Heron scheduler converts packing plan for a topology into pod definitions which is then submitted to Kubernetes scheduler via APIs[16]. A topology can be updated (scale up or down based on load) without having to build a new JAR to submit to the cluster.

Heron on Kubernetes. Image credits Streamlio.

Storage provisioning

Storage options have been another big roadblock in porting data workloads on Kubernetes particularly for stateful data workloads like Zookeeper, Cassandra, etc. But Kubernetes storage is evolving quite quickly. Recent Kubernetes updates provides extensive storage automation capabilities and options,

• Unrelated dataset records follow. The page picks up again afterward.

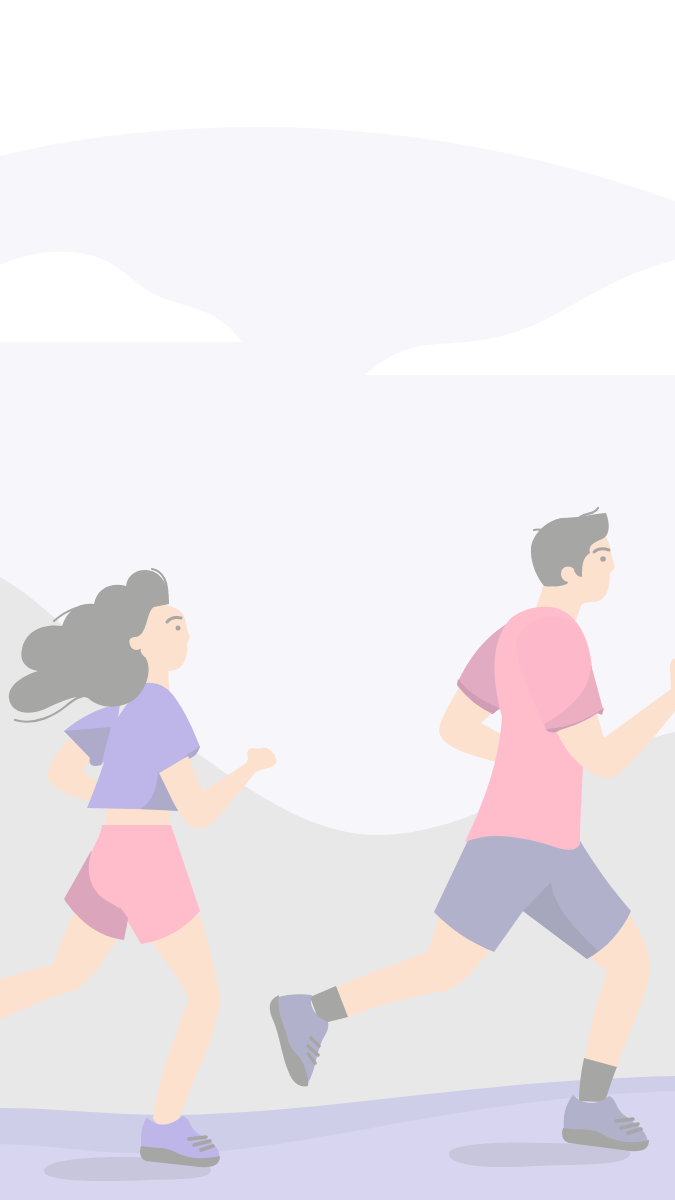
<!DOCTYPE html>
<html lang="en">
<head>
<meta charset="utf-8">
<title>Two runners</title>
<style>
:root{
  --white:#ffffff; --sky:#f7f6fb; --hill:#e8e8e8;
  --path-far:#cfcee9; --path-near:#d8d5f0; --shadow:#c8c6dc;
  --skin:#fce2ce; --hair:#a6a6a5; --sole:#a6a6a5;
  --pink:#ffbdcc; --pink-sleeve:#fdb8c9; --pink-shade:#e1abc1; --pink-cuff:#d09db5; --pink-fold:#ecafc2; --pink-back:#dba6bb;
  --lilac:#beb5e8; --lilac-shade:#adaaca;
  --slate:#b1b1cc; --slate-shade:#a6a7bd;
}
html,body{margin:0;padding:0;overflow:hidden;background:var(--white)}
.scene{display:block;width:675px;height:1200px}
.cloud{fill:var(--white)}
.sky{fill:var(--sky)}
.hill{fill:var(--hill)}
.path-far{fill:var(--path-far)}
.path-near{fill:var(--path-near)}
.shadow{fill:var(--shadow)}
.skin{fill:var(--skin)}
.hair,.sole,.sock{fill:var(--hair)}
.strand{fill:none;stroke:var(--hair);stroke-width:2.2;stroke-linecap:round}
.brow{fill:none;stroke:var(--hair);stroke-width:3;stroke-linecap:round}
.lace{fill:none;stroke:var(--sole);stroke-width:3.6;stroke-linecap:round}
.pink{fill:var(--pink)}
.pink-sleeve{fill:var(--pink-sleeve)}
.pink-shade{fill:var(--pink-shade)}
.pink-cuff{fill:var(--pink-cuff)}
.pink-fold{fill:var(--pink-fold)}
.pink-back{fill:var(--pink-back)}
.lilac{fill:var(--lilac)}
.lilac-shade{fill:var(--lilac-shade)}
.slate{fill:var(--slate)}
.slate-shade{fill:var(--slate-shade)}
</style>
</head>
<body>
<svg class="scene" viewBox="0 0 675 1200" width="675" height="1200" role="img" aria-label="A woman and a man running along a path in front of hills">
  <g id="landscape">
    <rect class="cloud" width="675" height="1200"/>
    <path class="sky" d="M0 156C80 136 170 127 265 127C400 128 540 152 675 201V1200H0Z"/>
    <path class="cloud" d="M0 265C22 255 44 251 66 252C120 254 126 282 158 296C190 310 215 306 242 342H0Z"/>
    <path class="cloud" d="M365 375C390 354 406 346 440 344C480 341 505 339 545 320C585 299 620 274 675 260V375Z"/>
    <path class="hill" d="M0 577C70 617 130 705 197 753C265 802 318 835 378 835C440 835 500 804 560 776C610 752 640 740 675 732V1200H0Z"/>
    <path class="path-far" d="M0 1108C60 1108 115 1116 180 1115C330 1112 480 1080 675 1076V1200H0Z"/>
    <path class="path-near" d="M0 1144C50 1145 95 1153 150 1154C300 1156 450 1098 675 1091V1200H0Z"/>
  </g>

  <g id="woman">
    <path class="shadow" d="M44 1171C44 1162 75 1157 120 1157C170 1157 211 1161 211 1170C210 1180 180 1179 150 1180C100 1182 44 1182 44 1171Z"/>
    <g id="woman-back-arm">
      <path class="skin" d="M69 738C56 753 47 767 48 777C51 790 73 796 92 802L97 781C89 777 83 773 83 768C86 762 92 760 97 756Z"/>
      <path class="lilac" d="M64 731C80 718 97 708 120 704L113 752L101 765Z"/>
      <path class="lilac-shade" d="M64 731L111 727L101 765C92 768 88 764 90 758Z"/>
    </g>
    <g id="woman-back-leg">
      <path class="skin" d="M74 912C63 937 58 952 53 964C34 970 15 974 0 979V1020C25 1008 51 997 75 990C95 978 106 955 119 938Z"/>
      <path class="pink-back" d="M91 851L64 899C80 923 100 937 124 940L129 914L118 880Z"/>
    </g>
    <g id="woman-front-leg">
      <path class="skin" d="M151 940C168 966 183 983 189 999C177 1030 159 1074 153 1118C160 1132 176 1127 180 1117C191 1082 216 1040 220 1000C216 971 208 943 200 914Z"/>
      <g id="woman-shoe">
        <path class="lilac" d="M147 1117C141 1126 140 1138 142 1151C165 1158 200 1166 219 1158C222 1145 203 1139 194 1130C188 1123 190 1118 182 1116C174 1124 158 1130 147 1117Z"/>
        <path class="sole" d="M141 1146C155 1149 164 1146 175 1152C190 1160 205 1159 220 1156C220 1165 213 1168 200 1167L146 1161C140 1159 139 1152 141 1146Z"/>
        <path class="lace" d="M189 1139L206 1137M194 1145L210 1141M201 1150L213 1146"/>
      </g>
    </g>
    <path class="skin" d="M107 804H169V828H105Z"/>
    <path class="pink" d="M102 825H171L200 911C184 929 166 940 141 944L127 920C122 906 114 906 104 899C92 890 86 876 90 857C94 844 101 836 102 825Z"/>
    <path class="pink-back" d="M119 906L128 918L126 929Z"/>
    <path class="skin" d="M139 650L168 660C169 675 168 688 171 699L135 697Z"/>
    <path class="lilac" d="M145 683C155 682 165 685 173 695C185 711 193 729 200 747L179 769L180 810L87 808C96 785 109 755 112 726L127 704Z"/>
    <path class="lilac-shade" d="M140 809C151 803 156 793 158 773L178 762V811Z"/>
    <path class="lilac-shade" d="M200 746L184 757L189 759C196 756 199 751 200 746Z"/>
    <path class="skin" d="M159 773L188 756L203 792L246 763C250 759 246 755 248 750C251 746 256 750 262 748C270 746 278 757 276 763C272 769 261 768 255 773L216 820C207 828 196 831 190 826C178 816 168 790 159 773Z"/>
    <g id="woman-head">
      <path class="skin" d="M146 606C159 602 174 605 182 613C187 620 185 626 190 637C188 640 188 641 187 645C188 660 182 671 169 671C157 670 148 665 144 657L130 644Z"/>
      <path class="hair" d="M169 604C169 585 161 570 145 570C134 570 127 577 126 586C113 582 97 587 94 604C78 602 67 611 62 626C42 623 25 632 22 649C19 661 26 669 38 671C22 676 7 686 9 699C12 715 31 715 45 709C63 701 76 694 88 698C101 711 127 709 139 695C149 683 151 667 146 658C141 654 140 651 141 649L131 644C128 640 130 637 137 637C148 633 146 612 154 607Z"/>
      <path class="skin" d="M139 637C132 636 128 640 130 645C132 651 140 652 142 646Z"/>
      <path class="strand" d="M152 569C163 571 169 582 167 602M54 621C64 612 78 605 96 605M15 720C35 726 55 715 66 706C73 700 80 695 90 695"/>
      <path class="brow" d="M167 622C171 617 176 617 181 618"/>
      <circle class="hair" cx="178" cy="628" r="2.5"/>
    </g>
  </g>

  <g id="man">
    <path class="shadow" d="M449 1153C450 1144 500 1141 550 1143C595 1144 634 1146 630 1155C624 1167 570 1164 535 1166C490 1169 446 1166 449 1153Z"/>
    <g id="man-back-arm">
      <path class="skin" d="M461 684C451 702 441 717 439 730C440 749 476 756 503 764V735L481 723L500 706Z"/>
      <path class="pink-shade" d="M514 620C488 633 469 657 457 684L492 714L508 704Z"/>
      <path class="pink-cuff" d="M458 679L457 685C467 698 479 708 493 714L499 708C482 701 468 692 458 679Z"/>
    </g>
    <g id="man-back-leg">
      <path class="skin" d="M438 917C435 930 431 941 428 951C400 964 368 971 331 990L344 1019C378 1005 412 996 445 991C464 984 478 965 490 950Z"/>
      <path class="sock" d="M310 997L336 986L348 1017L320 1024Z"/>
      <g id="man-back-shoe">
        <path class="slate" d="M275 998C290 993 303 994 312 995C308 1005 315 1017 328 1022C330 1031 323 1036 320 1046C315 1062 313 1078 306 1085C290 1080 281 1040 275 998Z"/>
        <path class="sole" d="M279 995C276 1010 284 1025 287 1036C290 1052 297 1051 303 1063C307 1073 309 1080 308 1086C300 1088 293 1083 289 1073C281 1054 280 1036 273 1020C268 1008 268 1000 279 995Z"/>
        <path class="lace" d="M311 1038L319 1046M308 1046L318 1055M308 1054L315 1063"/>
      </g>
    </g>
    <g id="man-front-leg">
      <path class="skin" d="M590 957C597 964 603 968 607 972C598 1001 588 1030 585 1062L616 1070C625 1036 647 1005 650 966C650 946 638 930 629 914Z"/>
      <path class="sock" d="M584 1058L617 1067C612 1079 608 1092 605 1102L579 1101C579 1086 581 1072 584 1058Z"/>
      <g id="man-front-shoe">
        <path class="slate" d="M573 1095C564 1106 563 1118 564 1131L647 1147C651 1133 635 1123 624 1115C615 1108 617 1099 609 1096C598 1106 582 1105 573 1095Z"/>
        <path class="sole" d="M563 1128C578 1131 590 1127 602 1134C618 1143 633 1144 649 1140C649 1149 643 1152 630 1151L569 1143C562 1141 561 1134 563 1128Z"/>
        <path class="lace" d="M616 1121L633 1119M621 1128L638 1124M628 1133L641 1129"/>
      </g>
    </g>
    <g id="man-shorts">
      <path class="slate" d="M469 838L434 912C451 930 472 943 494 952L523 911L587 959C606 949 622 931 631 911C612 889 595 866 579 839C540 826 500 828 469 838Z"/>
      <path class="slate-shade" d="M523 911L551 882C553 905 574 928 598 951L587 959Z"/>
    </g>
    <path class="skin" d="M544 584L536 608C548 620 570 625 576 620L583 600Z"/>
    <path class="pink" d="M511 618C526 607 542 605 556 608C578 614 590 640 592 668L584 740C583 775 580 815 580 844C575 853 564 850 552 846C523 837 492 831 465 842C480 810 499 766 502 717C492 680 489 642 511 618Z"/>
    <g id="man-front-arm">
      <path class="skin" d="M556 731L597 714L604 738L671 689L670 667C670 661 673 659 675 658V711C657 734 639 756 617 775C609 781 598 778 590 772C573 761 564 747 556 731Z"/>
      <path class="pink-sleeve" d="M520 632C536 614 565 610 579 629C589 643 589 657 592 669L603 710C586 722 568 729 546 731C535 702 506 652 520 632Z"/>
      <path class="pink-fold" d="M591 665L603 709C586 722 568 729 547 731L544 724C570 710 590 691 591 665Z"/>
      <path class="pink-cuff" d="M546 729C568 728 586 720 604 708L602 715L597 713C585 721 573 726 560 730C554 734 548 733 546 729Z"/>
    </g>
    <g id="man-head">
      <path class="skin" d="M563 570L580 545L606 537C611 545 610 552 615 567C613 570 612 571 610 573C610 590 606 602 592 602C584 602 579 606 573 608L552 590Z"/>
      <path class="hair" d="M544 586C535 575 530 560 531 547C534 532 547 521 561 518C580 518 591 514 606 513C610 523 610 534 604 538C596 542 588 544 590 553C582 558 582 566 582 577C578 577 576 574 574 571L567 584C559 587 551 587 544 586Z"/>
      <path class="skin" d="M574 569C568 564 561 567 561 574C561 581 570 585 575 580Z"/>
      <path class="strand" d="M534 530C540 528 544 532 549 529M580 517C588 512 594 515 598 508"/>
      <path class="brow" d="M594 552C598 548 603 548 609 550"/>
      <circle class="hair" cx="603" cy="559" r="2.8"/>
    </g>
  </g>
</svg>
</body>
</html>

  • automatically attach and detach storage, format disk, mount and unmount volumes per the pod spec so that pods can move seamlessly between nodes[17].
  • direct access to raw block storage[18] without the abstraction of a filesystem for workloads that require consistent I/O performance and low latency.
  • topology-aware volume scheduling[19] i.e. now a pod can influence where it is scheduled based on the availability of storage like must have local SSD storage.
  • ability to increase the size of persistent volume[20] after it has been provisioned while supporting various scenarios such as online/offline with data/without data.
  • general availability of the StatefulSets[21][22] to manage pods with the state i..e. pods are created from the same spec, but they are unique hence not interchangeable

These new Kubernetes storage options have enabled us to deploy more fault-tolerance stateful data workloads on Kubernetes without the risk of data loss. For instance, by levering PersistentVolumes, a custom Cassandra Seed Provider, and StatefulSets we can provide a resilient installation of Cassandra[23].

Scalable and resilient multi-node Cassandra deployment on Kubernetes Cluster using PersistentVolume and StatefulSets. Image credits IBM.

Final thoughts

In this article, we covered several new developments required to productionize big data workloads on Kubernetes. In particular, we discussed custom schedulers and storage options to port existing big data frameworks on Kubernetes. These changes will have a big impact in 2018 and I anticipate Kubernetes will become defacto scheduler for big data workloads by effectively replacing YARN and Mesos. Lastly, I also think there is definitely a place for new Kubernetes native big data frameworks.

  1. Workload Characteristics and Candidates for Containerization ↩︎

  2. Running Workloads in Kubernetes ↩︎

  3. Apache Storm cluster using Kubernetes and Docker ↩︎

  4. Apache Spark cluster using Kubernetes and Docker ↩︎ ↩︎

  5. Using Spark and Zeppelin to process big data on Kubernetes 1.2 ↩︎

  6. Lessons learned running Hadoop and Spark in Docker ↩︎

  7. Bare-metal performance for Big Data workloads on Docker containers ↩︎

  8. Pachyderm: Building a Big Data Beast On Kubernetes ↩︎

  9. Pachyderm: Data Pipelines ↩︎

  10. Apache Spark enhanced with native Kubernetes scheduler back-end ↩︎

  11. Support Spark natively in Kubernetes ↩︎

  12. Support native submission of spark jobs to a Kubernetes cluster ↩︎

  13. Apache Spark on Kubernetes ↩︎

  14. kubernetes-HDFS: HDFS cluster in Kubernetes ↩︎

  15. A version of Kubernetes using Apache Hadoop YARN as the scheduler ↩︎

  16. Experience porting Heron to Kubernetes ↩︎

  17. Dynamic Storage Provisioning ↩︎

  18. Raw Block Consumption in Kubernetes ↩︎

  19. Volume Topology-aware Scheduling ↩︎

  20. Growing Persistent Volume size ↩︎

  21. StatefulSets ↩︎

  22. Fault Tolerant Stateful Services on

  23. Deploying Cassandra with Stateful Sets ↩︎